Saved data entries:
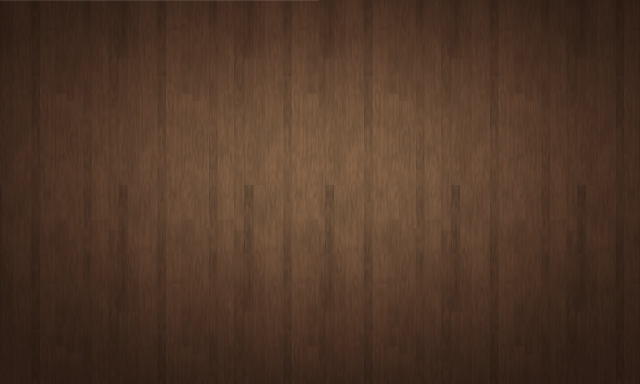
Give the GLSL for this texture, as a Shadertoy shader.

```glsl
// Dark wood floor of narrow upright boards under a soft central light.
// One tile of ten uneven boards repeats about five times across and one and
// a half times down; gradient noise adds fibres, mottling and nested grain.

#define TILE_SIZE vec2(0.1966, 0.659) // tile size in canvas widths, heights
#define TILE_START 0.0625             // left edge of a tile, canvas widths
#define HALF_SPLIT 0.4985             // where the second run of tiles begins
#define HALF_SHIFT 0.323              // offset of the second run
#define LIGHT_CENTER vec2(0.505, 0.555)
#define LIGHT_REACH 1.43
#define SEAM_WIDTH 0.008              // in tile widths
#define SEAM_DEPTH 0.075
#define FIBRE_DEPTH 0.10
#define RING_DEPTH 0.035

const int BOARDS = 10;
// Left edge, tone and joint height of each board within a tile.
const float EDGE[11] = float[11](0.0, 0.119, 0.212, 0.344, 0.411, 0.543,
                                 0.623, 0.695, 0.788, 0.934, 1.0);
const float TONE[10] = float[10](0.05, 0.03, 0.015, -0.04, 0.03,
                                 -0.03, -0.05, 0.0, 0.03, -0.055);
const float JOINT[10] = float[10](0.12, 0.37, 0.40, 0.17, 0.37,
                                  0.41, 0.231, 0.231, 0.37, 0.30);

const vec3 LIT_WOOD = vec3(0.470, 0.352, 0.255);
const vec3 MID_WOOD = vec3(0.325, 0.221, 0.158);
const vec3 DARK_WOOD = vec3(0.176, 0.113, 0.080);

float hash(vec2 p) {
    vec3 q = fract(vec3(p.xyx) * 0.1031);
    q += dot(q, q.yzx + 33.33);
    return fract((q.x + q.y) * q.z);
}

vec2 gradient(vec2 cell) {
    float angle = 6.2832 * hash(cell);
    return vec2(cos(angle), sin(angle));
}

float gradientNoise(vec2 p) {
    vec2 i = floor(p), f = fract(p), e = vec2(1.0, 0.0);
    vec2 u = f * f * f * (f * (f * 6.0 - 15.0) + 10.0);
    float low = mix(dot(gradient(i), f), dot(gradient(i + e), f - e), u.x);
    float high = mix(dot(gradient(i + e.yx), f - e.yx),
                     dot(gradient(i + 1.0), f - 1.0), u.x);
    return mix(low, high, u.y);
}

// Relative brightness of the boards; t spans one tile, with y downward.
float boardTone(vec2 t) {
    int id = 0;
    for (int i = 1; i < BOARDS; i++) if (t.x >= EDGE[i]) id = i;
    float width = EDGE[id + 1] - EDGE[id];
    float across = (t.x - EDGE[id]) / width;

    // Two planks per board and tile, one darker than the other.
    float run = fract(t.y - JOINT[id]) * 2.0;
    float plank = floor(run), along = fract(run);
    vec2 seed = vec2(float(id) * 7.0 + 3.0, plank * 13.0 + 5.0);
    float contrast = id == 6 ? 0.055 : 0.022 * hash(seed.xx + 2.0);
    float tone = 1.0 + TONE[id];
    tone += plank == 1.0 ? -contrast : contrast;
    tone += 0.025 * (hash(seed) - 0.5);

    // Streaks, pores and mottling.
    vec2 shift = seed * 17.0;
    tone += FIBRE_DEPTH * gradientNoise(vec2(t.x * 46.0, t.y * 7.0) + shift);
    tone += FIBRE_DEPTH * gradientNoise(vec2(t.x * 92.0, t.y * 28.0) + shift);
    tone += 0.09 * gradientNoise(t * vec2(9.0, 11.0) + shift);

    // Long nested grain curves, bent by noise.
    vec2 heart = vec2(0.3 + 0.4 * hash(seed + 9.0), 0.2 + 0.6 * hash(seed + 4.0));
    vec2 q = (vec2(across, along) - heart) * vec2(width * 9.0, 2.2);
    float bend = gradientNoise(t * vec2(8.0, 9.0) + shift);
    float rings = sin(length(q) * 26.0 + bend * 5.0);
    tone += RING_DEPTH * rings * exp(-dot(q, q) * 3.0);

    // Thin seam on one side of each board, fading in and out along it.
    float strength = 0.35 + 0.65 * hash(seed.xx + 6.0);
    strength *= 0.8 + 0.7 * gradientNoise(vec2(seed.x, t.y * 6.0) + 0.37);
    float seam = 1.0 - smoothstep(0.0, SEAM_WIDTH, across * width);
    return tone - SEAM_DEPTH * strength * seam;
}

vec3 floorColor(vec2 uv) {
    float start = TILE_START + (uv.x > HALF_SPLIT ? HALF_SHIFT : 0.0);
    vec2 tile = fract(vec2(uv.x - start, 1.0 - uv.y) / TILE_SIZE);

    // Elliptical light, through red brown to a dark rim.
    float dist = length((uv - LIGHT_CENTER) * 2.0);
    float shade = smoothstep(0.0, LIGHT_REACH, dist);
    vec3 wood = mix(LIT_WOOD, MID_WOOD, min(shade * 2.0, 1.0));
    wood = mix(wood, DARK_WOOD, max(shade * 2.0 - 1.0, 0.0));
    wood *= boardTone(tile);

    // Faint worn line along the left half of the top edge.
    float rim = smoothstep(0.996, 0.999, uv.y) * step(uv.x, HALF_SPLIT);
    return wood + 0.09 * rim;
}

void mainImage(out vec4 fragColor, in vec2 fragCoord) {
    // Four samples per pixel smooth the board edges and fine grain.
    vec3 sum = vec3(0.0);
    for (int i = 0; i < 4; i++) {
        vec2 offset = vec2(i % 2, i / 2) * 0.5 - 0.25;
        sum += floorColor((fragCoord + offset) / iResolution.xy);
    }
    fragColor = vec4(sum * 0.25, 1.0);
}
```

• [What to produce]: Output every line above exactly as it stands, and drop any picture.

• [Response for this exercise]:
Give the GLSL for this texture, as a Shadertoy shader.

```glsl
// Dark wood floor of narrow upright boards under a soft central light.
// One tile of ten uneven boards repeats about five times across and one and
// a half times down; gradient noise adds fibres, mottling and nested grain.

#define TILE_SIZE vec2(0.1966, 0.659) // tile size in canvas widths, heights
#define TILE_START 0.0625             // left edge of a tile, canvas widths
#define HALF_SPLIT 0.4985             // where the second run of tiles begins
#define HALF_SHIFT 0.323              // offset of the second run
#define LIGHT_CENTER vec2(0.505, 0.555)
#define LIGHT_REACH 1.43
#define SEAM_WIDTH 0.008              // in tile widths
#define SEAM_DEPTH 0.075
#define FIBRE_DEPTH 0.10
#define RING_DEPTH 0.035

const int BOARDS = 10;
// Left edge, tone and joint height of each board within a tile.
const float EDGE[11] = float[11](0.0, 0.119, 0.212, 0.344, 0.411, 0.543,
                                 0.623, 0.695, 0.788, 0.934, 1.0);
const float TONE[10] = float[10](0.05, 0.03, 0.015, -0.04, 0.03,
                                 -0.03, -0.05, 0.0, 0.03, -0.055);
const float JOINT[10] = float[10](0.12, 0.37, 0.40, 0.17, 0.37,
                                  0.41, 0.231, 0.231, 0.37, 0.30);

const vec3 LIT_WOOD = vec3(0.470, 0.352, 0.255);
const vec3 MID_WOOD = vec3(0.325, 0.221, 0.158);
const vec3 DARK_WOOD = vec3(0.176, 0.113, 0.080);

float hash(vec2 p) {
    vec3 q = fract(vec3(p.xyx) * 0.1031);
    q += dot(q, q.yzx + 33.33);
    return fract((q.x + q.y) * q.z);
}

vec2 gradient(vec2 cell) {
    float angle = 6.2832 * hash(cell);
    return vec2(cos(angle), sin(angle));
}

float gradientNoise(vec2 p) {
    vec2 i = floor(p), f = fract(p), e = vec2(1.0, 0.0);
    vec2 u = f * f * f * (f * (f * 6.0 - 15.0) + 10.0);
    float low = mix(dot(gradient(i), f), dot(gradient(i + e), f - e), u.x);
    float high = mix(dot(gradient(i + e.yx), f - e.yx),
                     dot(gradient(i + 1.0), f - 1.0), u.x);
    return mix(low, high, u.y);
}

// Relative brightness of the boards; t spans one tile, with y downward.
float boardTone(vec2 t) {
    int id = 0;
    for (int i = 1; i < BOARDS; i++) if (t.x >= EDGE[i]) id = i;
    float width = EDGE[id + 1] - EDGE[id];
    float across = (t.x - EDGE[id]) / width;

    // Two planks per board and tile, one darker than the other.
    float run = fract(t.y - JOINT[id]) * 2.0;
    float plank = floor(run), along = fract(run);
    vec2 seed = vec2(float(id) * 7.0 + 3.0, plank * 13.0 + 5.0);
    float contrast = id == 6 ? 0.055 : 0.022 * hash(seed.xx + 2.0);
    float tone = 1.0 + TONE[id];
    tone += plank == 1.0 ? -contrast : contrast;
    tone += 0.025 * (hash(seed) - 0.5);

    // Streaks, pores and mottling.
    vec2 shift = seed * 17.0;
    tone += FIBRE_DEPTH * gradientNoise(vec2(t.x * 46.0, t.y * 7.0) + shift);
    tone += FIBRE_DEPTH * gradientNoise(vec2(t.x * 92.0, t.y * 28.0) + shift);
    tone += 0.09 * gradientNoise(t * vec2(9.0, 11.0) + shift);

    // Long nested grain curves, bent by noise.
    vec2 heart = vec2(0.3 + 0.4 * hash(seed + 9.0), 0.2 + 0.6 * hash(seed + 4.0));
    vec2 q = (vec2(across, along) - heart) * vec2(width * 9.0, 2.2);
    float bend = gradientNoise(t * vec2(8.0, 9.0) + shift);
    float rings = sin(length(q) * 26.0 + bend * 5.0);
    tone += RING_DEPTH * rings * exp(-dot(q, q) * 3.0);

    // Thin seam on one side of each board, fading in and out along it.
    float strength = 0.35 + 0.65 * hash(seed.xx + 6.0);
    strength *= 0.8 + 0.7 * gradientNoise(vec2(seed.x, t.y * 6.0) + 0.37);
    float seam = 1.0 - smoothstep(0.0, SEAM_WIDTH, across * width);
    return tone - SEAM_DEPTH * strength * seam;
}

vec3 floorColor(vec2 uv) {
    float start = TILE_START + (uv.x > HALF_SPLIT ? HALF_SHIFT : 0.0);
    vec2 tile = fract(vec2(uv.x - start, 1.0 - uv.y) / TILE_SIZE);

    // Elliptical light, through red brown to a dark rim.
    float dist = length((uv - LIGHT_CENTER) * 2.0);
    float shade = smoothstep(0.0, LIGHT_REACH, dist);
    vec3 wood = mix(LIT_WOOD, MID_WOOD, min(shade * 2.0, 1.0));
    wood = mix(wood, DARK_WOOD, max(shade * 2.0 - 1.0, 0.0));
    wood *= boardTone(tile);

    // Faint worn line along the left half of the top edge.
    float rim = smoothstep(0.996, 0.999, uv.y) * step(uv.x, HALF_SPLIT);
    return wood + 0.09 * rim;
}

void mainImage(out vec4 fragColor, in vec2 fragCoord) {
    // Four samples per pixel smooth the board edges and fine grain.
    vec3 sum = vec3(0.0);
    for (int i = 0; i < 4; i++) {
        vec2 offset = vec2(i % 2, i / 2) * 0.5 - 0.25;
        sum += floorColor((fragCoord + offset) / iResolution.xy);
    }
    fragColor = vec4(sum * 0.25, 1.0);
}
```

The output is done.